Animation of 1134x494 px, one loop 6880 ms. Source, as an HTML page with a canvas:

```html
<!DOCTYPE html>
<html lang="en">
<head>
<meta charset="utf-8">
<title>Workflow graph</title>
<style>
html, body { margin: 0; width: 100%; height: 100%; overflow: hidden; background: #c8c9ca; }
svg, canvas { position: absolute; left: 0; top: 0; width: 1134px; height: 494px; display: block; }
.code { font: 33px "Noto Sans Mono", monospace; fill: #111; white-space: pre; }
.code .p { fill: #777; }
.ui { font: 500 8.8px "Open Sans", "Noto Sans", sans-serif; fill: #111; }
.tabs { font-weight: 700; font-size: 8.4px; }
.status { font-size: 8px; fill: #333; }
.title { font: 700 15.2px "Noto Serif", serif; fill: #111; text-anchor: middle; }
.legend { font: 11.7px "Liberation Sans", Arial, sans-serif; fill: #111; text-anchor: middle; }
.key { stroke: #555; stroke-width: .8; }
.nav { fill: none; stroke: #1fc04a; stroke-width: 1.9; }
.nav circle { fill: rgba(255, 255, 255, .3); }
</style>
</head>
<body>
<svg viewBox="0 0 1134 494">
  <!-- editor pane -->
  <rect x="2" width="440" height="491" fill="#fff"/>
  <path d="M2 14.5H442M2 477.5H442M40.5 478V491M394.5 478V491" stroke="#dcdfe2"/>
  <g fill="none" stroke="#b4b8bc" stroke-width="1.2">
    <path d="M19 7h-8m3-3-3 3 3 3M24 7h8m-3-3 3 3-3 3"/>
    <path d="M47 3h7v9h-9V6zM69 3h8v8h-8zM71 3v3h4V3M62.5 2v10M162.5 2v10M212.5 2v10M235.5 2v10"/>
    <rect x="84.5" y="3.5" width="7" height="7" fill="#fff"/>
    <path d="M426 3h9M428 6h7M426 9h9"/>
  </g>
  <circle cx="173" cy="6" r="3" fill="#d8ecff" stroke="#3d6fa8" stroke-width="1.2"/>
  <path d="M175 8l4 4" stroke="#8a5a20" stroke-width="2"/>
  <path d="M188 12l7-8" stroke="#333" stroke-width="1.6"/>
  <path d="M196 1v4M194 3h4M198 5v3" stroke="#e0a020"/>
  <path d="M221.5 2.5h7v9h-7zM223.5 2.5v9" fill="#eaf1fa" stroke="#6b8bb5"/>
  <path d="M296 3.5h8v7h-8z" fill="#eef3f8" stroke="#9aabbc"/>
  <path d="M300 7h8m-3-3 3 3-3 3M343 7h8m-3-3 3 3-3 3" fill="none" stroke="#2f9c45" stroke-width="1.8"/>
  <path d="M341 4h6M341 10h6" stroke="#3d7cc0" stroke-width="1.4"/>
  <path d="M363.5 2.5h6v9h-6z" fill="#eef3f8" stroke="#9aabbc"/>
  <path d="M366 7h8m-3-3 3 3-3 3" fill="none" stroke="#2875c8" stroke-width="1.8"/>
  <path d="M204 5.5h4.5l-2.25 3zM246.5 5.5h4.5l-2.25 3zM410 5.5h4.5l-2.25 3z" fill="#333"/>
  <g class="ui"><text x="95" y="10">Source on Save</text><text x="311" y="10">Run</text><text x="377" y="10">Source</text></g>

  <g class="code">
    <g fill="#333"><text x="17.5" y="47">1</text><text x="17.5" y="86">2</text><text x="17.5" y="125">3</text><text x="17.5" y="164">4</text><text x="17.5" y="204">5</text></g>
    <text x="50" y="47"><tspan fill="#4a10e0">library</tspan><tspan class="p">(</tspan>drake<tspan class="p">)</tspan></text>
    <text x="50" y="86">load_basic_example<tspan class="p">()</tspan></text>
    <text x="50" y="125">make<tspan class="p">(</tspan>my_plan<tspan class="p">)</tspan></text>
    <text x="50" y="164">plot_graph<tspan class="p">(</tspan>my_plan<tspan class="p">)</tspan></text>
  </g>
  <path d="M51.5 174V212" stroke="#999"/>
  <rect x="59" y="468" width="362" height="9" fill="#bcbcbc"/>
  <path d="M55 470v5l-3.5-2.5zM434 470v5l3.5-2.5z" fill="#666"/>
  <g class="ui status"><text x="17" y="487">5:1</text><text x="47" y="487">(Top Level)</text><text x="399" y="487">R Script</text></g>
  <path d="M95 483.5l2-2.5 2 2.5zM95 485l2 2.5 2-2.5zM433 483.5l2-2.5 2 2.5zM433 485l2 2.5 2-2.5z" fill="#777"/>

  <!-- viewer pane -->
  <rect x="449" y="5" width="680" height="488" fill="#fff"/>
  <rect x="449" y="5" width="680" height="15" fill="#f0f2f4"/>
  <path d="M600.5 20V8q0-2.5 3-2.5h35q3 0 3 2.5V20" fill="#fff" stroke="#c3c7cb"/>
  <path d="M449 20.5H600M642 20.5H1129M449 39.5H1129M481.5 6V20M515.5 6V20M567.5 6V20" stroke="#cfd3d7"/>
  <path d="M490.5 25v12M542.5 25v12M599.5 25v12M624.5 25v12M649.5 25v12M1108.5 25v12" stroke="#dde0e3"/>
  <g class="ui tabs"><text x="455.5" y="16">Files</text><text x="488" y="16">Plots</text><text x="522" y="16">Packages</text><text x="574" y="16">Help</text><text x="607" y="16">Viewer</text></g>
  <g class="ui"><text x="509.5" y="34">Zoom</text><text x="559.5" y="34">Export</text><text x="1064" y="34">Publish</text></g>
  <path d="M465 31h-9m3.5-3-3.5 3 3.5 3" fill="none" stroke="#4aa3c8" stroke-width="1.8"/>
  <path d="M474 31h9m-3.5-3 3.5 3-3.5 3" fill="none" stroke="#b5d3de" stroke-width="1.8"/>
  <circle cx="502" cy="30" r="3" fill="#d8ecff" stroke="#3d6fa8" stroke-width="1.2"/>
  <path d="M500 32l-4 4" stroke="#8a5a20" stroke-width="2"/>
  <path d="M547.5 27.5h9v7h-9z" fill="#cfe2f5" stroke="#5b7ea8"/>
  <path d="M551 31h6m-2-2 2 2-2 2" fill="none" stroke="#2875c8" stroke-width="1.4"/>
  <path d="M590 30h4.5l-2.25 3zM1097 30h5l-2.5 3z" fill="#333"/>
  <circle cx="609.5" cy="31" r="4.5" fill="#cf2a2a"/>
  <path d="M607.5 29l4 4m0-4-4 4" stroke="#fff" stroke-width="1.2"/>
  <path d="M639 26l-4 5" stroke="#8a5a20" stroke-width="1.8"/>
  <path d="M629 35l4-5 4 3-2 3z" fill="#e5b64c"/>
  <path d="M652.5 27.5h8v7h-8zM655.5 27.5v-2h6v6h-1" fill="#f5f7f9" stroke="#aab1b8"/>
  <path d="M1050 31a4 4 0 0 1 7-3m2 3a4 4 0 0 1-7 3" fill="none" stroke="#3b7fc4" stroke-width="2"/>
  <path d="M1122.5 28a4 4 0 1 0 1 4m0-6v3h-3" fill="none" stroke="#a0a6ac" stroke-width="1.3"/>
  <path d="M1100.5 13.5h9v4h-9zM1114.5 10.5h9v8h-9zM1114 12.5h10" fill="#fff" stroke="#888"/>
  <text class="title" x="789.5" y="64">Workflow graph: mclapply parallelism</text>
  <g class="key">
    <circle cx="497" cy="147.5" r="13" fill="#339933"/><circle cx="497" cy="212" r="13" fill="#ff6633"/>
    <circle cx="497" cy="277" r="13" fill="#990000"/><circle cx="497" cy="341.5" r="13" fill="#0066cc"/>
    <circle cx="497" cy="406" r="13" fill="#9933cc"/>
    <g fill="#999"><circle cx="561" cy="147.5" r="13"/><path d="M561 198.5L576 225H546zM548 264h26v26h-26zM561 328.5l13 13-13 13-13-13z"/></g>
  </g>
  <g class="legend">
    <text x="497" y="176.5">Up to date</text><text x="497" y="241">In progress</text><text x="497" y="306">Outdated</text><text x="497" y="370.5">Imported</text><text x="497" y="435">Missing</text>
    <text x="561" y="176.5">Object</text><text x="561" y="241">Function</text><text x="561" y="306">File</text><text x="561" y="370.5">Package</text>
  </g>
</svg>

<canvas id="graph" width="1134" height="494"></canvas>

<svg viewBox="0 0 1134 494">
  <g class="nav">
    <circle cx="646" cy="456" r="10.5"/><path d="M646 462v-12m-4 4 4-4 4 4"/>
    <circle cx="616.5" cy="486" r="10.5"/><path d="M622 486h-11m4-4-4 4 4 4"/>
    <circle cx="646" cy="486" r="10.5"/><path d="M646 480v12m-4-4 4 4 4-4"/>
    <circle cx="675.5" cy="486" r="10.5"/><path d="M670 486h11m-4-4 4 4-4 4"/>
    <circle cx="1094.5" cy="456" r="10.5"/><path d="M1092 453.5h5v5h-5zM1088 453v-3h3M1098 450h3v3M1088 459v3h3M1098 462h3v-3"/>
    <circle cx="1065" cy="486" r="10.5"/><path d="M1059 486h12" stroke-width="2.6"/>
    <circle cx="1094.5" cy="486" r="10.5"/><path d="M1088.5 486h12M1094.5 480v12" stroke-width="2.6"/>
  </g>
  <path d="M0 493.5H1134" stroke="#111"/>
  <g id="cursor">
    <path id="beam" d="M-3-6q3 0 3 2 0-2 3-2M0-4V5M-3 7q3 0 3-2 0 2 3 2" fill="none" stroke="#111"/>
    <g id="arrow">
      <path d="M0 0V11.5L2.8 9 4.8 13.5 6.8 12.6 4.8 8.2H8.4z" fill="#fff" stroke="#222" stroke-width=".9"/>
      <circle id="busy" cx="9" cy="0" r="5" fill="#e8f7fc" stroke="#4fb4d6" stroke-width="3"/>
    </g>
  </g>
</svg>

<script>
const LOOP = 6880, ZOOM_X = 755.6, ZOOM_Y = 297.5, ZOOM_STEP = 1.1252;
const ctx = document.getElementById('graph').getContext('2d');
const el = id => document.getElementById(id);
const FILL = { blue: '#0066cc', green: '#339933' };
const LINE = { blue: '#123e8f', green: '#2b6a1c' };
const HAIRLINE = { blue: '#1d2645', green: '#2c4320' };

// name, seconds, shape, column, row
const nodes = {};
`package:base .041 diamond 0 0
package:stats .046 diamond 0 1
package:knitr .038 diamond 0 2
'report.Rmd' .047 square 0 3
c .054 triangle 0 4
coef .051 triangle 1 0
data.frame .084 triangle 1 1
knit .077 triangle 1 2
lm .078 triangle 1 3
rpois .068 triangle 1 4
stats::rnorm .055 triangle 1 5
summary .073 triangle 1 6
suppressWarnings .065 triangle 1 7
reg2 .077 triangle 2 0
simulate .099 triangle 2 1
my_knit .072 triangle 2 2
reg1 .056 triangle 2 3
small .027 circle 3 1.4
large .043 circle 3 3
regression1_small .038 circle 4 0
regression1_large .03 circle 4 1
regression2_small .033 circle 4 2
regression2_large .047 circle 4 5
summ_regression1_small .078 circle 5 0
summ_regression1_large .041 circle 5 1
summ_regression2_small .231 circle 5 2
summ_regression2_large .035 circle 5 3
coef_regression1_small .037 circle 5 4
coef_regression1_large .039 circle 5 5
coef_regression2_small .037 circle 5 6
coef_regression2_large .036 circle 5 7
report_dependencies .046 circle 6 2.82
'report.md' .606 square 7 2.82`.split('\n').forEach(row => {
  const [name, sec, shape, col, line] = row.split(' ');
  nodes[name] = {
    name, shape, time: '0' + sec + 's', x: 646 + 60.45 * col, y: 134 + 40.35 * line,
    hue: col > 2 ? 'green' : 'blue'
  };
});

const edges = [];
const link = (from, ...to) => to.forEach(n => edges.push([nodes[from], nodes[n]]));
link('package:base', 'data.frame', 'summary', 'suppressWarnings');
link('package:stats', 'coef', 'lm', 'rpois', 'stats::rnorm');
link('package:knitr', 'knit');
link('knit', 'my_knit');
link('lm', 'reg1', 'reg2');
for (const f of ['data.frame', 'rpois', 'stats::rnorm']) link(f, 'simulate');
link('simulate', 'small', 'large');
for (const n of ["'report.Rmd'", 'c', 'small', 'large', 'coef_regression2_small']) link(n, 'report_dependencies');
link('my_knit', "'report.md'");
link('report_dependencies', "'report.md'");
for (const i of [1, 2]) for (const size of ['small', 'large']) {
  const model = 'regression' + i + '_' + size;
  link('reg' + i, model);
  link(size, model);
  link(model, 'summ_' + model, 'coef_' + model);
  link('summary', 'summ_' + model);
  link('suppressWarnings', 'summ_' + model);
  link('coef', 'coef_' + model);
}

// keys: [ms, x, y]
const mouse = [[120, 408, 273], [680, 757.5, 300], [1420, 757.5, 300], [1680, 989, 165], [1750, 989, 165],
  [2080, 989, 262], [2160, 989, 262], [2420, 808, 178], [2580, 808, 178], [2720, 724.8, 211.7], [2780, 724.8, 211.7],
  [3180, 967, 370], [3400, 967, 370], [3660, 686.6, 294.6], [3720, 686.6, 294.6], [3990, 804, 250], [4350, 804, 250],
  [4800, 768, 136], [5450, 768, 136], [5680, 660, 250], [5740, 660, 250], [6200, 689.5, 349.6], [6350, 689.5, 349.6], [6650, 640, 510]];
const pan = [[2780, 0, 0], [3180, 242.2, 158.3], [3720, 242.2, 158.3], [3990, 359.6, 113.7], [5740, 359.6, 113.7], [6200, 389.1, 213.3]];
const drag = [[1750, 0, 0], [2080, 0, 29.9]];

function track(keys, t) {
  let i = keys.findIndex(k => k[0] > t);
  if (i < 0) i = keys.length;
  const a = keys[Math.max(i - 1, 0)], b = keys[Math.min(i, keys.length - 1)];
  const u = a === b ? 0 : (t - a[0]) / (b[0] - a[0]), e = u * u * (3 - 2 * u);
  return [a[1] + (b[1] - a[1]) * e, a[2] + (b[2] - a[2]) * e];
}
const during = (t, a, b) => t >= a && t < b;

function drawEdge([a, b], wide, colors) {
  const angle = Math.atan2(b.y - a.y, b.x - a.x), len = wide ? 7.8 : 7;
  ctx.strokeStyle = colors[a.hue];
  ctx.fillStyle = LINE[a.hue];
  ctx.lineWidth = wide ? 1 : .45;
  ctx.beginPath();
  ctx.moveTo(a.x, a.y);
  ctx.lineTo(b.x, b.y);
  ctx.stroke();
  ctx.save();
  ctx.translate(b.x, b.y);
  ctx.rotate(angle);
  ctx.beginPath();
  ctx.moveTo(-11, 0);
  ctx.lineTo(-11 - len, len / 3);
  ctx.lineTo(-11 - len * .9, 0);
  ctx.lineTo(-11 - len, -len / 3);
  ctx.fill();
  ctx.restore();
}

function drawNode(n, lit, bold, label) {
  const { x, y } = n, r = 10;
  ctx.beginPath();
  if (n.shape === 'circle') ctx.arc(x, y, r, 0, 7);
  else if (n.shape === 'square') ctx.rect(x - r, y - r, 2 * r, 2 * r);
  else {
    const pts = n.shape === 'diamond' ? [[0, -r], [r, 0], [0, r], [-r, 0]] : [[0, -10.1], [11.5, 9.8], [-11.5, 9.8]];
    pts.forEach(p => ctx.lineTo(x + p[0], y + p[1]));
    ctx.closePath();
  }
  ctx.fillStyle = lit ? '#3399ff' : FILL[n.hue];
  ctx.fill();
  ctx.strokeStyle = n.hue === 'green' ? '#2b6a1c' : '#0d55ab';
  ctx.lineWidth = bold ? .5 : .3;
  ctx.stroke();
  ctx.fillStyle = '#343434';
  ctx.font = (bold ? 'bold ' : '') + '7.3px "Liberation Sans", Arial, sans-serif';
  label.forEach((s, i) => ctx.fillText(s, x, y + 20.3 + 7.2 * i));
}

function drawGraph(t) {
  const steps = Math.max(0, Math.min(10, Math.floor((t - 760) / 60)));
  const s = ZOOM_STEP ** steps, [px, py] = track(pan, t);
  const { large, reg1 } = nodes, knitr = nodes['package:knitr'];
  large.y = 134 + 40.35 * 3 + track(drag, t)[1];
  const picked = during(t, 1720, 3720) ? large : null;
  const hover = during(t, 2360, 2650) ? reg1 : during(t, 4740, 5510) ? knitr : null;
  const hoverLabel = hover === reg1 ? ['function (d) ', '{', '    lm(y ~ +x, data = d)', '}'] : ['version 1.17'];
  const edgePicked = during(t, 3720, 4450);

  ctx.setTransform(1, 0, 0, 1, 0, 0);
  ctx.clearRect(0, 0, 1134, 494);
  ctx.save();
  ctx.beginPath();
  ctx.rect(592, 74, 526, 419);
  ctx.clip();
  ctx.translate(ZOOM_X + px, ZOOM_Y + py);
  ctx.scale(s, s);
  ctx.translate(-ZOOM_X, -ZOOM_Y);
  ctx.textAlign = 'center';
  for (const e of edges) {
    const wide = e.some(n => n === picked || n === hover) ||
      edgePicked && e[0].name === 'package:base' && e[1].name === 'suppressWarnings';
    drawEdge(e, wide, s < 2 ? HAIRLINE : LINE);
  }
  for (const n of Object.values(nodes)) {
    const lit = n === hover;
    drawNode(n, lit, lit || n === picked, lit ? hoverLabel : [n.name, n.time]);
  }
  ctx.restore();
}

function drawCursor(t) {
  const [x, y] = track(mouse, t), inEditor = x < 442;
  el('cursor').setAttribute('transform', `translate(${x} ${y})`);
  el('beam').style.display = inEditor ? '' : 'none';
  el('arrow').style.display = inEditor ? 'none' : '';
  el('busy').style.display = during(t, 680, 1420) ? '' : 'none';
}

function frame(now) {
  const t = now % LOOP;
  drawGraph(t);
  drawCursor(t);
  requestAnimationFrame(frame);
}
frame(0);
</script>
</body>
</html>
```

# [What to produce]
Report the number of lines in the listing above that include the word "getElementById", and nothing else.

# [Your solution]
2